◆ Requirement
Only those lines in the data below from the line containing "351L462 350L460 360Q448" through the line containing "338Q403 335 402", both included, should be restated word for word.

(Dataset records)

────

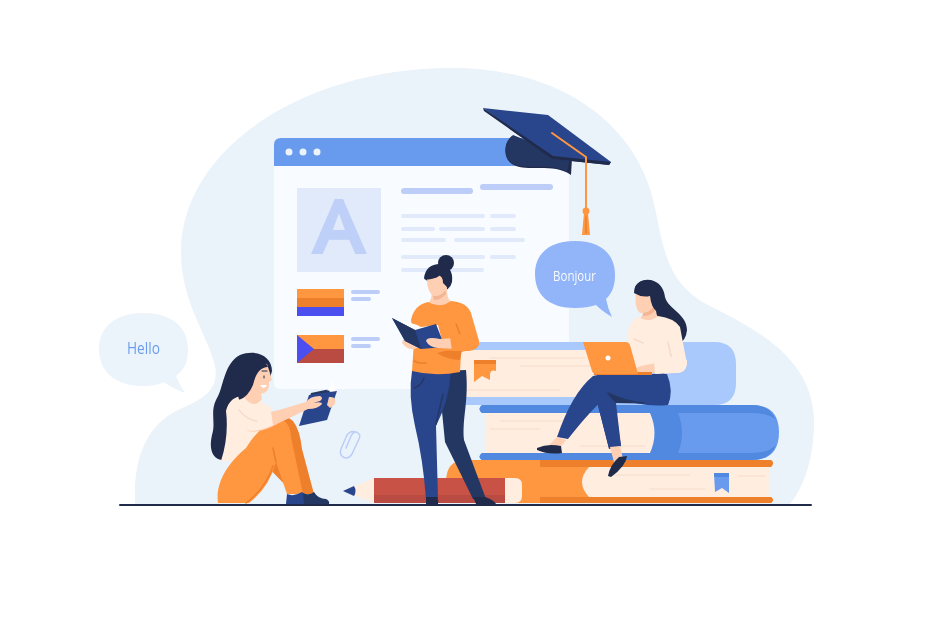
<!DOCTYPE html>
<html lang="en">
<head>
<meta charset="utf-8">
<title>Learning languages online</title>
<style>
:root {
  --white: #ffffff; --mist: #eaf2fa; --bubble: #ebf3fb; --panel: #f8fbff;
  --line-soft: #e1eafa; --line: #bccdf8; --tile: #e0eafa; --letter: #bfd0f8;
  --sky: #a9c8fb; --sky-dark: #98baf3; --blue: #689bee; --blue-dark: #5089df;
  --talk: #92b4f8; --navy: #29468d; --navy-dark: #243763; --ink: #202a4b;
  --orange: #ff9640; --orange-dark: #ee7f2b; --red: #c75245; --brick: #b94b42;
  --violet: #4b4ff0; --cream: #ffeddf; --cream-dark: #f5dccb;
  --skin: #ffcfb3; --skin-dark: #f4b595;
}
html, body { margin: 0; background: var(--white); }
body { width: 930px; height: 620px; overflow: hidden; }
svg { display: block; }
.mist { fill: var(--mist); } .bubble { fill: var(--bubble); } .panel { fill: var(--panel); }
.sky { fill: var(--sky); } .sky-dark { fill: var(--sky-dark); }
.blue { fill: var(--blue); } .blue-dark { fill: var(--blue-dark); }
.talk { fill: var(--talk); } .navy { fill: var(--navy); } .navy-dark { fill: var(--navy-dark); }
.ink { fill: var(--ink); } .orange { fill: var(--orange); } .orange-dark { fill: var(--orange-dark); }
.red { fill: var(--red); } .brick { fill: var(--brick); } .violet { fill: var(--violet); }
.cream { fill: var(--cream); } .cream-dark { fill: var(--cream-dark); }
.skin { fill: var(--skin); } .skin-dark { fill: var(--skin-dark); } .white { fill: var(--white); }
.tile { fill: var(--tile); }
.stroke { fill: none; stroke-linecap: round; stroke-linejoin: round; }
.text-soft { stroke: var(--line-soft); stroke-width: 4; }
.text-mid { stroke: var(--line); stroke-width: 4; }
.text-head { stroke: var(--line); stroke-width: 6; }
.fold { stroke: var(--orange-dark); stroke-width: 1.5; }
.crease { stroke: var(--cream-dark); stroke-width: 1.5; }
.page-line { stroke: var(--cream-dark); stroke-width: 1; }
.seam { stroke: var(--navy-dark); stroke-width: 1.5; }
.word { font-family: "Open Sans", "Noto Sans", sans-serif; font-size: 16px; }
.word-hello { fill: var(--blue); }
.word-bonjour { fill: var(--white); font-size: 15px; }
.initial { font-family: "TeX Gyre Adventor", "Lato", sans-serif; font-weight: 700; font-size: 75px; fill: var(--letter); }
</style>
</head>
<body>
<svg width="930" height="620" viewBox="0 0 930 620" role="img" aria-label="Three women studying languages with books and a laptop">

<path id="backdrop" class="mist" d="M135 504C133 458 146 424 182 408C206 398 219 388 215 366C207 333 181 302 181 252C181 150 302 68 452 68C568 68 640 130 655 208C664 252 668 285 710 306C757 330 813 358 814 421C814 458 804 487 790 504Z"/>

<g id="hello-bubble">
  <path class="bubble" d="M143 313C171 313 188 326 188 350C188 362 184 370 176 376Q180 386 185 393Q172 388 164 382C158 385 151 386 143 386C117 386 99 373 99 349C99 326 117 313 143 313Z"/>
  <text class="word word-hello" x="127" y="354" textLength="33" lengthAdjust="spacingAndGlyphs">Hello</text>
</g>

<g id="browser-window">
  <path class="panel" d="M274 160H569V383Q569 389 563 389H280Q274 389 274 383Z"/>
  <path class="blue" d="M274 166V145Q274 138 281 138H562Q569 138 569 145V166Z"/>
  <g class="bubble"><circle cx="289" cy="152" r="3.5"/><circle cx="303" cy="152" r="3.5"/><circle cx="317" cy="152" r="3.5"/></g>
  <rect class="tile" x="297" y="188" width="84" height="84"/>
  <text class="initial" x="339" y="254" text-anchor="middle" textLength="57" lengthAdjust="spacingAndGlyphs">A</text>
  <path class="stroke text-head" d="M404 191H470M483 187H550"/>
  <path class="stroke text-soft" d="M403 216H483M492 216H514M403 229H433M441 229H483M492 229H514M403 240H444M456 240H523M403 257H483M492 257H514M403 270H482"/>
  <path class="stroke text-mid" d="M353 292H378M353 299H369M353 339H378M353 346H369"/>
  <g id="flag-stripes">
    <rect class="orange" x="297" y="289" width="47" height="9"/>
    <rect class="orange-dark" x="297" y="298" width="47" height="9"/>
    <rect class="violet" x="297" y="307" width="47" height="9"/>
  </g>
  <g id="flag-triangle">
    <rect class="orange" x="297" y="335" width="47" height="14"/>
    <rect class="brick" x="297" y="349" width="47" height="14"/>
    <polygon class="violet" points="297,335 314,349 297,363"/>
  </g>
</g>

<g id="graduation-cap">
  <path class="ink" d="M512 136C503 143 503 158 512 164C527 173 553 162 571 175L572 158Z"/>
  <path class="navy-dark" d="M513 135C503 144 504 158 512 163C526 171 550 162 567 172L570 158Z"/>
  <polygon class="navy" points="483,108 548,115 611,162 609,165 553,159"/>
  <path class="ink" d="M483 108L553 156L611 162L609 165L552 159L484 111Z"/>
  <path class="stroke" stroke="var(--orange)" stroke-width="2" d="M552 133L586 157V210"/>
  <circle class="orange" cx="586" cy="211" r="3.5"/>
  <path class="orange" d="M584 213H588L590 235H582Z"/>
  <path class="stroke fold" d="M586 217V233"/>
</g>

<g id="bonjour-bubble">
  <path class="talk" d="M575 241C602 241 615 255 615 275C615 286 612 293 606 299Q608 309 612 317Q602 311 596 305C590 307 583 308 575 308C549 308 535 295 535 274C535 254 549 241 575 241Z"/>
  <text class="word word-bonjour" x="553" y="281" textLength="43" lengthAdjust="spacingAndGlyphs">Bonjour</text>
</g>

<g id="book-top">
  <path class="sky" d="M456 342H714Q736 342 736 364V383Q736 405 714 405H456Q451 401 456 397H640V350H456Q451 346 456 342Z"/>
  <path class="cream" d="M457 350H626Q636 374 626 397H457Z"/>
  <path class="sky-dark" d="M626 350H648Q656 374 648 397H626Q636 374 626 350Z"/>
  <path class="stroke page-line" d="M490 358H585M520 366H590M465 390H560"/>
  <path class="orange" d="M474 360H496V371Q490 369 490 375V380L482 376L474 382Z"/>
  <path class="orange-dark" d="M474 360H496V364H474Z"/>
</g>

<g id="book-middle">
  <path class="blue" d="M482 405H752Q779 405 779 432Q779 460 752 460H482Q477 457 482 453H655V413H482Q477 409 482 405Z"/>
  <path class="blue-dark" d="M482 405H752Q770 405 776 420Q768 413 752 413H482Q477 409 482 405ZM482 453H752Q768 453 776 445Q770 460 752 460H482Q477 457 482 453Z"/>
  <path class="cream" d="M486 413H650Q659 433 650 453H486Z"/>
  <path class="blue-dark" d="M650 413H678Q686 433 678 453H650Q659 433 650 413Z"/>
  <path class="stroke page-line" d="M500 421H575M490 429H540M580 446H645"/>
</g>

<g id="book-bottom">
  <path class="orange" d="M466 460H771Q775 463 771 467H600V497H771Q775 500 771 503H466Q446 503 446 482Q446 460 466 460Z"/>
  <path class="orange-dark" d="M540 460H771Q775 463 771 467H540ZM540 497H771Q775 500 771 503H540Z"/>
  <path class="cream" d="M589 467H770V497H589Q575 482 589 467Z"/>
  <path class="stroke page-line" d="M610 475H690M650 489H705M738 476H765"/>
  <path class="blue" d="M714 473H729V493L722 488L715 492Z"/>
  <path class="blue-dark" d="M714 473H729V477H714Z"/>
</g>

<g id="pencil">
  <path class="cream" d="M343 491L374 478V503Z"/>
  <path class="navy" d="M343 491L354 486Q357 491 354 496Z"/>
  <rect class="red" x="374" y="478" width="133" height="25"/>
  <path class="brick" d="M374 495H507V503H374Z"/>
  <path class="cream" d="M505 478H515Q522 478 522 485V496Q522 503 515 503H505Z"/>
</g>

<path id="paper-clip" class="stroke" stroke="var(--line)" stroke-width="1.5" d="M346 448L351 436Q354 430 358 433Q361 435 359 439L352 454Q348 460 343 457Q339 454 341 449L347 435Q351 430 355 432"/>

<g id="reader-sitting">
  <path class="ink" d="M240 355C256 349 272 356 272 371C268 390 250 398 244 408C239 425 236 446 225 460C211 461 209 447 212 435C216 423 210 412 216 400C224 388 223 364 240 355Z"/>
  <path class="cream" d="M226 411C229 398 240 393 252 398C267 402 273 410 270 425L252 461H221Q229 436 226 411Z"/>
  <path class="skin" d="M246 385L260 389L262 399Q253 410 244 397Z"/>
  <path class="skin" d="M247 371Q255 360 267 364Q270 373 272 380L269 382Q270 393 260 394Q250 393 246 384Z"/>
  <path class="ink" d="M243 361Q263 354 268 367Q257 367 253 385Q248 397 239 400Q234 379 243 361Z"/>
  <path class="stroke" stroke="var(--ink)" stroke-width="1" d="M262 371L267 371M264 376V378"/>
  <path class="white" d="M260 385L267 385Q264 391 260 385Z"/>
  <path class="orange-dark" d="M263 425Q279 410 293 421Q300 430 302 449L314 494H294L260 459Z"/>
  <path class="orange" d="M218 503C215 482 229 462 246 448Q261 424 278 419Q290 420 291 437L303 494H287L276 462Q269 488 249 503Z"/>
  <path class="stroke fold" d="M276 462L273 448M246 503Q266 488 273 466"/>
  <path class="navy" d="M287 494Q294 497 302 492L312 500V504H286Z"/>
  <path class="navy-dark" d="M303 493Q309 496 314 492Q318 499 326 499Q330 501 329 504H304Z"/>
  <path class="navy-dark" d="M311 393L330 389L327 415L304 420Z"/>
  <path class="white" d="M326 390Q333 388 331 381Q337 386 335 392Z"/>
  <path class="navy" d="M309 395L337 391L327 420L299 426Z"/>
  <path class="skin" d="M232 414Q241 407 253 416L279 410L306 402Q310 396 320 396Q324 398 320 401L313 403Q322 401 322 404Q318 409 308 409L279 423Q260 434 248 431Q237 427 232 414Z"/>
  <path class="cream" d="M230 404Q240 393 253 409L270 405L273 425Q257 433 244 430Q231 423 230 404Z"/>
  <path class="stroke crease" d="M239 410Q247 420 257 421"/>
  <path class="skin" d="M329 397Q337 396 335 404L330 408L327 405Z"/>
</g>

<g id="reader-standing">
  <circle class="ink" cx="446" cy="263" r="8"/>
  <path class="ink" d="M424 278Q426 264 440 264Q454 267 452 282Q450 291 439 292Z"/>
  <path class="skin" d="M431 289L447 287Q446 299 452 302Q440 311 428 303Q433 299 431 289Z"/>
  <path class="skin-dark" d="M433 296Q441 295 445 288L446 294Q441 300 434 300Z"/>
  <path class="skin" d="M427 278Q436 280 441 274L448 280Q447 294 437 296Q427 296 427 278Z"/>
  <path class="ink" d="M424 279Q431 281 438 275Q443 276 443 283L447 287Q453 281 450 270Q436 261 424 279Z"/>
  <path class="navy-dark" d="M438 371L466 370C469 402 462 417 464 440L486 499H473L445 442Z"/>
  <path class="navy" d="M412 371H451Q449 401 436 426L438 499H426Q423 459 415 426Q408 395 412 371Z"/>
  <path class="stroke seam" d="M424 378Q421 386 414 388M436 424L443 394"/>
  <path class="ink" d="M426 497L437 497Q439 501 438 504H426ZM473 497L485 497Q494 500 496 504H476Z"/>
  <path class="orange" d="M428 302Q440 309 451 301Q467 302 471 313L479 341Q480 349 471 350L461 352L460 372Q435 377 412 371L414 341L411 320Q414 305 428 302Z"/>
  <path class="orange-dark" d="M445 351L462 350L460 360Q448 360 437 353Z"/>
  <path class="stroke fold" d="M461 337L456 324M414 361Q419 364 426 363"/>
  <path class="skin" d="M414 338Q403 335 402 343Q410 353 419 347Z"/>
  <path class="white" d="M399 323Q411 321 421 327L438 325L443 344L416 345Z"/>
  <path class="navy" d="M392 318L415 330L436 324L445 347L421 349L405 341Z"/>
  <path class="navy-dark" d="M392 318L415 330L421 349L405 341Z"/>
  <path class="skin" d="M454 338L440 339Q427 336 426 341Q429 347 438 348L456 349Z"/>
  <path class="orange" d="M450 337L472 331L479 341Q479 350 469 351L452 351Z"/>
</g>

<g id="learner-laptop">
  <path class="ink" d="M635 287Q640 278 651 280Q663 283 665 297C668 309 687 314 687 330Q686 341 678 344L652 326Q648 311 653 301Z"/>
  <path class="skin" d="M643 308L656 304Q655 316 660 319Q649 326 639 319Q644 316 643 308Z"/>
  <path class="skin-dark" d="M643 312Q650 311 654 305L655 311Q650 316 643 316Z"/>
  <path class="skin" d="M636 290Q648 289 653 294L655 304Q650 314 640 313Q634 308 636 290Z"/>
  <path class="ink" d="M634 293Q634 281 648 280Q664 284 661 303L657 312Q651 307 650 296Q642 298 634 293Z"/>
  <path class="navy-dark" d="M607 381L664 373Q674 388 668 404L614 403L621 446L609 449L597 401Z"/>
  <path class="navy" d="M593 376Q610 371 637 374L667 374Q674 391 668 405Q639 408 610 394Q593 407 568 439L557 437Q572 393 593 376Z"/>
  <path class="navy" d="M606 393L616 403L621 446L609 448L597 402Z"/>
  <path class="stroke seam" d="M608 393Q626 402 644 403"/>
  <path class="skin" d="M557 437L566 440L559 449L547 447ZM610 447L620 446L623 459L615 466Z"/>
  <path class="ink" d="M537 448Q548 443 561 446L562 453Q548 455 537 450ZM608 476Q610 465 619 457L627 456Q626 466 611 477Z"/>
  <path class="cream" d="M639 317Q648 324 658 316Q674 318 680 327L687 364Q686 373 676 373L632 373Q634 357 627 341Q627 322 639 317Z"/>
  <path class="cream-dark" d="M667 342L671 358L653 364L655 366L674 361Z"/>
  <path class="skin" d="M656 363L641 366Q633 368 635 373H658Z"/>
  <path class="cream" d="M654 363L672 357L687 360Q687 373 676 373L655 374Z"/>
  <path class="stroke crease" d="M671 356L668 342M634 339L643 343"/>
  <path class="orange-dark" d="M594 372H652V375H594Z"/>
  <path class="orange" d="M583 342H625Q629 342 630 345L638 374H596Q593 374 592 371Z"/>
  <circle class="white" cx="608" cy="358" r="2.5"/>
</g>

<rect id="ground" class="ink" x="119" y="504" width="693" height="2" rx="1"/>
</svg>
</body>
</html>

────

◆ Result below
  <path class="orange-dark" d="M445 351L462 350L460 360Q448 360 437 353Z"/>
  <path class="stroke fold" d="M461 337L456 324M414 361Q419 364 426 363"/>
  <path class="skin" d="M414 338Q403 335 402 343Q410 353 419 347Z"/>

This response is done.